▶ [What you need to do]
Across the entries below, how many lines contain the string "parent"? Give only the count.

▶ [Material supplied]
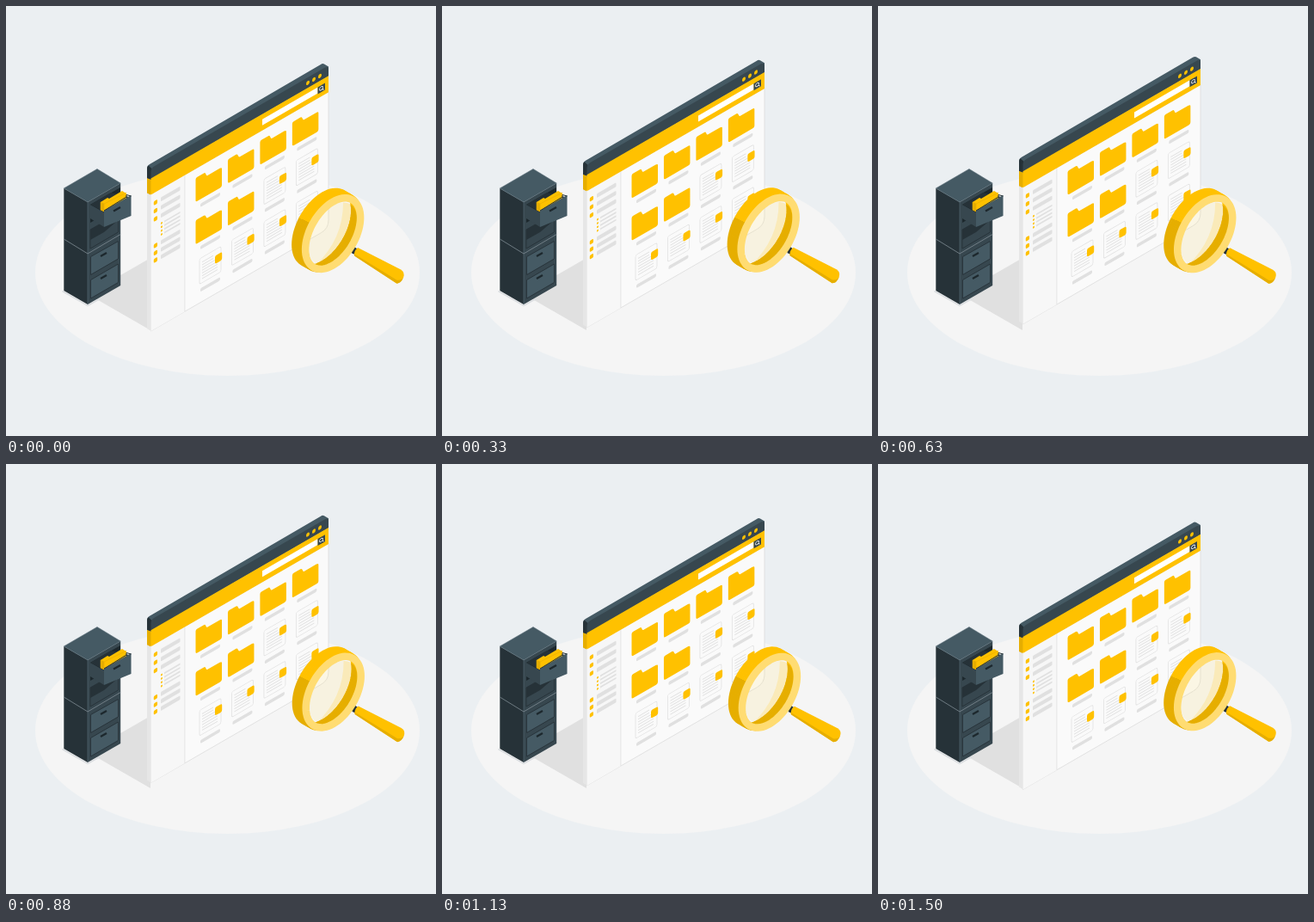
Recreate the animation shown at these times as an HTML page. Size 500 by 500 pixels, loop 1.54 s.

```html
<!DOCTYPE html>
<html lang="en">
<head>
<meta charset="utf-8">
<title>File search</title>
<style>
html, body { margin: 0; width: 100%; height: 100%; overflow: hidden; background: #ebeff2; }
svg { display: block; width: 100vw; height: 100vh; }
</style>
</head>
<body>
<svg viewBox="0 0 500 500">
  <defs>
    <linearGradient id="rim" gradientUnits="userSpaceOnUse" x1="340" y1="255" x2="347" y2="240">
      <stop offset=".5" stop-color="#e6ae00"/><stop offset=".5" stop-color="#ffc100"/>
    </linearGradient>
    <clipPath id="lens"><ellipse rx="28" ry="28" transform="matrix(1 -.577 0 1.155 380 264.500)"/></clipPath>
  </defs>

  <ellipse cx="257.500" cy="310" rx="223.500" ry="120" fill="#f5f5f5"/>
  <path d="M168 377L95 335L168 293Z" fill="#e0e0e0"/>

  <g id="cabinet">
    <path d="M65.500 331.500L95 348.500L110 340" fill="none" stroke="#dadde0" stroke-width="1.500"/>
    <path d="M67.300 212L95 228V347L67.300 331Z" fill="#263238"/>
    <path d="M95 228L133.200 206V325L95 347Z" fill="#37474f"/>
    <path d="M67.300 212L106 189.500L133.200 206L95 228Z" fill="#455a64"/>
    <path d="M95 347V228L67.300 212L106 189.500L133.200 206L95 228" fill="none" stroke="#5d707a" stroke-width=".6"/>
    <path d="M67.300 271L95 288L133.200 265.500" fill="none" stroke="#7f8c93" stroke-width=".8"/>
    <path d="M98 231L133 211V232L98 252Z" fill="#1d282d"/>
    <g fill="#455a64" stroke="#263238" stroke-width=".9">
      <path d="M98 260L130.500 241.500V263L98 282Z" fill="#37474f"/>
      <path d="M98.500 291.500L130.500 273.500V294L98.500 312.500Z"/>
      <path d="M98.500 318.500L130.500 300V321.500L98.500 340Z"/>
    </g>
    <path d="M98 260L130.500 241.500V249L114 263L98 272Z" fill="#263238"/>
    <path d="M98 231L114 240V257L98 247Z" fill="#37474f"/>
    <path d="M98 231L122 217L143 222L114 239Z" fill="#263238"/>
    <path d="M110 228L118 223L120 224L135 215L140 218V224L114 239L110 237Z" fill="#ffc100"/>
    <path d="M110 228L114 230V239L110 237ZM114 230L140 217" fill="#e6ae00" stroke="#e6ae00" stroke-width=".6"/>
    <path d="M114 238L145.500 220V244L114 257Z" fill="#455a64"/>
    <path d="M114 238L140 222V219.500L145.500 221" fill="none" stroke="#263238"/>
    <path d="M125 238.500L133 234M110 291L117 287M110 317L117 313" stroke="#1d282d" stroke-width="2.300"/>
  </g>

  <g id="win">
    <path d="M164 216L169 219V378L164 375Z" fill="#e6e6e6"/>
    <path d="M164 199L169 202V220L164 217.500Z" fill="#e6ae00"/>
    <path d="M164 200V189Q164 185.500 167 184L366 68Q368 66.500 370 67.500L375 70.500V78L169 202Z" fill="#455a64"/>
    <path d="M164 200V189Q164 186.500 165.500 185.500L169.500 189V202Z" fill="#263238"/>
    <g id="face" transform="matrix(1 -.5774 0 1 168.500 0)"></g>
  </g>

  <g id="glass">
    <path d="M401 282.500L405 280L409 283L407 289.500L402 287.500Z" fill="#263238"/>
    <path d="M409 281L459 306.500Q464 309.500 462 315.500Q459 322.500 454 322.500L405 290.500Q404 284.500 409 281Z" fill="#ffc100"/>
    <path d="M404.500 288L454 318.500Q459 319.500 462 315.500Q459 323 454 322.500L405 290.500Z" fill="#e6ae00"/>
    <g clip-path="url(#lens)" fill="#ffdc72">
      <rect x="330" y="210" width="90" height="105" opacity=".16"/>
      <path d="M391 215H415V262L350 310Q398 272 391 215Z" opacity=".36"/>
    </g>
    <g id="outer" fill="none"></g>
    <g id="inner" fill="none" clip-path="url(#lens)"></g>
    <g id="front" fill="none"></g>
  </g>
</svg>
<script>
const NS = 'http://www.w3.org/2000/svg';
const $ = id => document.getElementById(id);
const add = (parent, tag, attrs) => {
  const el = document.createElementNS(NS, tag);
  for (const k in attrs) el.setAttribute(k, attrs[k]);
  return parent.appendChild(el);
};
const face = $('face');
const box = (x, y, width, height, fill, rx = 0, more) =>
  add(face, 'rect', { x, y, width, height, fill, rx, ...more });
const shape = (d, fill, more) => add(face, 'path', { d, fill, ...more });

const YELLOW = '#ffc100', DARK = '#37474f', GREY = '#e0e0e0';

// Window panel
shape('M0 219H206.500V368Q206.500 378 198 378H0Z', '#fafafa', { stroke: '#dcdcdc', 'stroke-width': .7 });
box(0, 219, 39.500, 159, '#f7f7f7');
box(39, 219, .8, 159, GREY);
shape('M0 201V193Q0 188.500 4 188.500H202Q206.500 188.500 206.500 193.500V201Z', DARK);
box(0, 200.500, 206.500, 19, YELLOW);
for (const x of [182.500, 189.500, 196.500])
  add(face, 'ellipse', { cx: x, cy: 194.800, rx: 2, ry: 2.300, fill: YELLOW });
box(129.500, 206.500, 64.500, 7, '#fff');
box(194, 206.500, 8.500, 8, DARK);
add(face, 'circle', { cx: 198, cy: 210.200, r: 1.900, fill: 'none', stroke: '#fff', 'stroke-width': .8 });
shape('M199.400 211.600L201 213.300', 'none', { stroke: '#fff', 'stroke-width': .8 });

// Sidebar
for (const v of [231.500, 241, 250.500, 281.500, 290, 298.500]) {
  box(3.300, v - 2.300, 4.200, 4.800, YELLOW, 1.300);
  box(11.500, v - 2.300, 22.500, 4.800, GREY, 1);
}
for (let i = 0; i < 4; i++) {
  const v = 259.500 + i * 4.350;
  box(11.500, v - 1, 1.900, 2.200, YELLOW, .6);
  box(15.500, v - .9, 18.500, 1.900, GREY);
}

// Files
const folder = (x, v) => shape(
  `M${x} ${v + 3}q0-2 2-2h7.500q1.500 0 2 1.500l1 2.500q.5 1 1.500 1h14q2.500 0 2.500 2v19q0 2-2 2h-26.500q-2 0-2-2z`, YELLOW);
const doc = (x, v) => {
  box(x + 4.500, v, 25, 29.500, '#fafafa', 2, { stroke: '#e2e2e2', 'stroke-width': .8 });
  for (let i = 0; i < 7; i++)
    box(x + 7.500, v + 5 + i * 3.200, i < 2 ? 13 : 18, 1, GREY);
  box(x + 22.500, v + 7, 8.200, 9.500, YELLOW, 2);
};
for (let row = 0; row < 3; row++)
  for (let col = 0; col < 4; col++) {
    const x = 52 + col * 37.450, v = 229 + row * 49.300;
    if (row === 0 || row === 1 && col < 2) folder(x, v);
    else doc(x, v - 1);
    box(x + 5.500, v + 34, 23, 4, GREY, 1.500);
  }

// Magnifier rim: stacked outlines for the walls, pale front face on top
const ring = (parent, depth, stroke, r, width) => {
  const pts = Array.from({ length: 72 }, (_, i) => {
    const a = i * Math.PI / 36, x = r * Math.cos(a);
    return [380 - depth + x, 264.500 - .577 * (depth + x) + 1.155 * r * Math.sin(a)].map(n => n.toFixed(2));
  });
  add($(parent), 'polygon', { points: pts.join(' '), stroke, 'stroke-width': width });
};
for (let depth = 12; depth > 0; depth -= 2) {
  ring('outer', depth, 'url(#rim)', 34.500, 3);
  ring('inner', depth, '#e6ae00', 34.500, 3);
}
ring('front', 0, '#ffdc72', 32, 8.500);

// Floating motion: straight ramps up and down
const LOOP = 1540;
const ramp = (t, low) => 1 - Math.abs(2 * (((t - low) / LOOP + 1) % 1) - 1);
const start = performance.now();
const draw = () => {
  const t = (performance.now() - start) % LOOP;
  $('win').setAttribute('transform', `translate(0 ${.6 - 10 * ramp(t, -46)})`);
  const s = ramp(t, 290) - .3;
  $('glass').setAttribute('transform', `translate(${1.500 * s} ${1.300 * s})`);
  requestAnimationFrame(draw);
};
draw();
</script>
</body>
</html>
```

▶ [Solution for this problem]
4